Social media is always evolving, so what’s next?
That’s the question I was asked in an interview recently. This kind of question can be really easy since there are so many easy candidates – IoT, VR, and just about anything to do with Facebook.
But if you don’t want to rely on the cliches of future social technology, it can be a challenge to pick out what will matter and why. I suppose this post is somewhere in the middle and I hope it helps you think about where the substance breaks away from the shiny social media objects.
The most important thing about social media marketing isn’t always the tech. It’s the people.
A lot of what draws marketers’ attention to social media is technology: new apps, networks and the latest features on major platforms. But the most important thing about social media marketing isn’t always the technology. It’s the people and how they use that technology to create, publish, share, interact and transact.
Social media is a dynamic of consumer behaviors driving new social technology development while at the same time, new technologies that affect consumer behaviors. It’s important for brands looking at what’s next in social media to understand this dynamic amongst their own customers and broader community.
With that dynamic cycle of people and technology in mind, here are a few directions for social media evolution I think are worth paying attention to:
Facebook is dominating social media usage, video and advertising and I don’t see that changing anytime soon. Along with WhatsApp messaging and predictions that Instagram will soon become the second biggest social network, many Facebook users don’t really need to leave, do they?
The combination of Microsoft and LinkedIn will create innovations that will benefit marketers in some interesting ways, especially if professional social profiles become accessible and integrated within Microsoft 365 apps. There’s more convergence to come and guesses are hot as to whether Facebook, Google or Apple will buy Twitter or if Twitter will go the way of Friendster and MySpace.
Real-time video is the hot shot on the block right now with Snapchat, Facebook Live and Periscope leading the way towards social engagement with customers in ways many brands haven’t explored before. Facebook’s own Nicola Mendelsohn says in five years, Facebook will “probably” be “all video”.
Like live TV, live video presents brands some opportunities for things to go differently than planned, like Mark Zuckerberg’s inevitably comedic Q/A with Jerry Seinfeld on Facebook live that has reached over 9 million views. On the other hand, who wouldn’t trade some awkward for the reach and exposure (159m views) of a Chewbacca Mom event?
Social Advertising will continue to rise with even more options for advertisers. Social media advertising is projected to generate $11 billion in revenue by 2017, up from just $6.1 billion in 2013. More social networks and apps will expand their advertising offerings, just look at Snapchat now inserting ads in between users’ “Stories” and Snapchat Partners, API access that will provide access to creating custom buying and management tools.
With 84% of global social shares dark to social media analytics, there’s a growing importance, but brands are challenged to measure its effectiveness in ways that synch with other social media measurement. There’s no shortage of recommendations on how to measure dark social, but we all need more concrete direction on this and collaboration between apps, networks and platforms to make it meaningful.
6. Social Chat Bots
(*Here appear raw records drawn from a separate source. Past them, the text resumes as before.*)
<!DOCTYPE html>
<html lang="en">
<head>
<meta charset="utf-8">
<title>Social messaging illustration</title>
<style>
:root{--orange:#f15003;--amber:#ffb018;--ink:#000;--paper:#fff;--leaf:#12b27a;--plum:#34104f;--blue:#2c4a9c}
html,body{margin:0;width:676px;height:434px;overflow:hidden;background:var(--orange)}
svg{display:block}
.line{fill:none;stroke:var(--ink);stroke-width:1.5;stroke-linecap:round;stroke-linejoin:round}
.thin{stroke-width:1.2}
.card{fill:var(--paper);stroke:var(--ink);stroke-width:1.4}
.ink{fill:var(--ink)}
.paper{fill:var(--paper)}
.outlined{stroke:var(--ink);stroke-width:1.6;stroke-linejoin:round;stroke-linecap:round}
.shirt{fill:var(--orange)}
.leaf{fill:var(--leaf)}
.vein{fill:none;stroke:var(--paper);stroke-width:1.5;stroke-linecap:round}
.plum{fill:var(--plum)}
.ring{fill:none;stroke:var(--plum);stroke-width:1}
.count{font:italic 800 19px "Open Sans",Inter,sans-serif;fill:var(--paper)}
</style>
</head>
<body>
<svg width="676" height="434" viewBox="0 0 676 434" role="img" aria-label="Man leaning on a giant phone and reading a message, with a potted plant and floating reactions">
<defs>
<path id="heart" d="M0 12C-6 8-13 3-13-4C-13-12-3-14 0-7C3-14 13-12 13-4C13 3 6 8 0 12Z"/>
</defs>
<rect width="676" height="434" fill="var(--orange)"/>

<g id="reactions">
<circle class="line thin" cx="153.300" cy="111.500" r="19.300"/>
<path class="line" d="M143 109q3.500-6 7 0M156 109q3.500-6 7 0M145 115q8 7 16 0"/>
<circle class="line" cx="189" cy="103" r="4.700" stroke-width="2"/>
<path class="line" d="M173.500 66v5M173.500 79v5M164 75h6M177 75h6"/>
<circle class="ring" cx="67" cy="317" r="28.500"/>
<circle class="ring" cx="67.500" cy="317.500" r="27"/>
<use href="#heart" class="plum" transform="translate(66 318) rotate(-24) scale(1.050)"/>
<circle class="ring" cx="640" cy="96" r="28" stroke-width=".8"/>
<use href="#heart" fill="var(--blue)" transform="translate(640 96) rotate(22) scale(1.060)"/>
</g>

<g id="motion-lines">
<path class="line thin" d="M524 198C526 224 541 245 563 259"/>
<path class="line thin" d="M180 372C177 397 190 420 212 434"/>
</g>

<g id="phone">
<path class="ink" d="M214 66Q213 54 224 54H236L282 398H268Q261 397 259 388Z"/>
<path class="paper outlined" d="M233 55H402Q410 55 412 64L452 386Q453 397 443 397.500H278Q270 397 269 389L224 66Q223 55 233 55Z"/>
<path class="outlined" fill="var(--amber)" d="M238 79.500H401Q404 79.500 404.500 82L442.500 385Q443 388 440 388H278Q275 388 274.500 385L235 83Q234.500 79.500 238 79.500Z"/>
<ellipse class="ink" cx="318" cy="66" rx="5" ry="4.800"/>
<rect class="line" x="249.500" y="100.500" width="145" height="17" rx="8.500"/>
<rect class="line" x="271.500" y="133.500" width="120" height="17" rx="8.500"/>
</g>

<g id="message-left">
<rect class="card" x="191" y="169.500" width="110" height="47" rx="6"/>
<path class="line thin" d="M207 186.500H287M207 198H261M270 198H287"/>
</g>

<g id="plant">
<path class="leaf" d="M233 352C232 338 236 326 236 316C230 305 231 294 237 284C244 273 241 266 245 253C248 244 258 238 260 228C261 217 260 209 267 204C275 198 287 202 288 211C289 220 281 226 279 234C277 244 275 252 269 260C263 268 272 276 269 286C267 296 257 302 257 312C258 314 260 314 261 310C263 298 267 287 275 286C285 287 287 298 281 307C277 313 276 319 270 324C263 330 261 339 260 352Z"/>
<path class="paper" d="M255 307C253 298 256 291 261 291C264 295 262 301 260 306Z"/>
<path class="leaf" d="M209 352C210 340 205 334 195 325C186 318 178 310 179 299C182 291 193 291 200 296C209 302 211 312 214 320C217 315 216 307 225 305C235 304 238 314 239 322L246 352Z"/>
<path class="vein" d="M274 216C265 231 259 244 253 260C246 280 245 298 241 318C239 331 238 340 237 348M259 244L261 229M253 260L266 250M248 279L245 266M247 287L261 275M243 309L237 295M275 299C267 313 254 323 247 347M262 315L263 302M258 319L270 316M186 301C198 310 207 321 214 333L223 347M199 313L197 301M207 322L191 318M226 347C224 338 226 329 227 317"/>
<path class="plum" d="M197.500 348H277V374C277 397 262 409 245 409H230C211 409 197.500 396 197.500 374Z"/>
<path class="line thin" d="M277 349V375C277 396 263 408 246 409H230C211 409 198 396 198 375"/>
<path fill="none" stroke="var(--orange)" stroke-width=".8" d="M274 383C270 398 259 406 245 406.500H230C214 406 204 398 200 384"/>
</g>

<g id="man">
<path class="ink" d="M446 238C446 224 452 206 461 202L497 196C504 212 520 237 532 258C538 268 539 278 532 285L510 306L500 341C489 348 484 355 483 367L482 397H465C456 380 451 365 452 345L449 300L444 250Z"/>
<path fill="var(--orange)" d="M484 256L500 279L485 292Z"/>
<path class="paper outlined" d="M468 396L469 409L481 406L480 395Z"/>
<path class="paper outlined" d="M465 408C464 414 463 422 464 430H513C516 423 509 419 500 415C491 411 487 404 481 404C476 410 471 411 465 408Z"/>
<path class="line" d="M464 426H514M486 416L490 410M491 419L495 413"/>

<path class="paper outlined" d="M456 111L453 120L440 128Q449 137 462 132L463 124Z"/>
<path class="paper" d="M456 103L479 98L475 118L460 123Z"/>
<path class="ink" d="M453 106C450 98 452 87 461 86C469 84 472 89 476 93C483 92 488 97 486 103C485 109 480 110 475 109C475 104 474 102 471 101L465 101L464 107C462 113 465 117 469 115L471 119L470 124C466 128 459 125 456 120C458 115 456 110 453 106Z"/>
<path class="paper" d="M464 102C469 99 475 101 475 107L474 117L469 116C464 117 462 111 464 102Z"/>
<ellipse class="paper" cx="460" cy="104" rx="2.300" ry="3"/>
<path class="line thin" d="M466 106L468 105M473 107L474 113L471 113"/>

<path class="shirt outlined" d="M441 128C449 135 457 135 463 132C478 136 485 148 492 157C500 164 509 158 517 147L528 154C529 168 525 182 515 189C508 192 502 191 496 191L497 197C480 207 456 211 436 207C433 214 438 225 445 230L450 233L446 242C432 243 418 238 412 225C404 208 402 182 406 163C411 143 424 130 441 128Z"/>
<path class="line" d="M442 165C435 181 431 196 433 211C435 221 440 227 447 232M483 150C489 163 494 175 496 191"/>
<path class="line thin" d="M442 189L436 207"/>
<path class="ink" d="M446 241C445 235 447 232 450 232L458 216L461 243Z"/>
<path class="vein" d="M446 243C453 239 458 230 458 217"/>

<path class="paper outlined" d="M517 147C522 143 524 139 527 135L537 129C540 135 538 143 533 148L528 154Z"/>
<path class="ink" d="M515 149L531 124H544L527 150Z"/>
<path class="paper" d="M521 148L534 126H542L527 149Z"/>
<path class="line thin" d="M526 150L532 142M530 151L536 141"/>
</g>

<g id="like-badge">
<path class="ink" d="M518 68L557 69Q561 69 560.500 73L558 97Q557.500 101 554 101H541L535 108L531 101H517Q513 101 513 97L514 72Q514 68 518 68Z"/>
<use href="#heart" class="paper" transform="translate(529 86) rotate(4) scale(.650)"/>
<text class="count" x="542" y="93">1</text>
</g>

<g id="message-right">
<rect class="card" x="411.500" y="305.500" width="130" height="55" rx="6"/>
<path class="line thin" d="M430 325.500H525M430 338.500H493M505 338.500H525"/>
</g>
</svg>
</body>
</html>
Again, Facebook has opened doors for a new kind of engagement and with customers’ expectation of real-time engagement, bots may be able to satisfy basic customer service and information needs for brands. Will bots be a service or communications solution for your brand? Maybe. At a minimum, brands will need to invest in more interactive social experiences for their community and what better what to that than an neural network and some AI?
7. Mobile First
Mobile traffic now exceeds desktop traffic and 2 billion consumers worldwide are expected to own a smartphone in 2016. There’s nothing new about the importance of mobile friendliness or having apps, but the cost of ignoring mobile social media experiences for brands dragging their feet will rise dramatically.
“Martech Shock” extends to social media as brands look to automate and scale. The use of social media automation tools and platform features will grow to help brands with prospecting, delivering content to the right customers at the right time and engagement – all integrated with a marketing dashboard for end to end reporting of the impact social media has across the customer journey.
People are empowered and motivated more than ever to co-create social content with brands. If a brand makes that possible, I think consumers will be incredibly interested in co-creating content that serves mutual interests.
In a way, this kind of consumer and brand collaboration is tapping into the whole user-generated content phenomenon. There are so many ways to do it, especially because of mobile devices allowing people to participate at all times with brands on topics they’re passionate about. Content can easily become an outcome of this type of participation, whether it’s a video, image or even text.
Activating passionate people within a social network environment where they can co-create and participate is an exciting opportunity to scale reach, especially on platforms like Facebook that continue to penalize brand and publisher organic visibility in favor of content from individuals (and ads).
Here’s the thing: Sometimes social media marketing often seems doomed to become nothing more than another advertising channel, with artificial automation schemes for brands to scale the illusion of customer engagement.
While that seems a bit cynical, I also think the collective power of individuals on social networks has never been greater – for content, engagement and influence. When brands and marketers can marry the wisdom and action of the crowd with technology that actually solves a real problem, I think the future of social media is brighter than ever.
A version of this post was originally published on LinkedIn.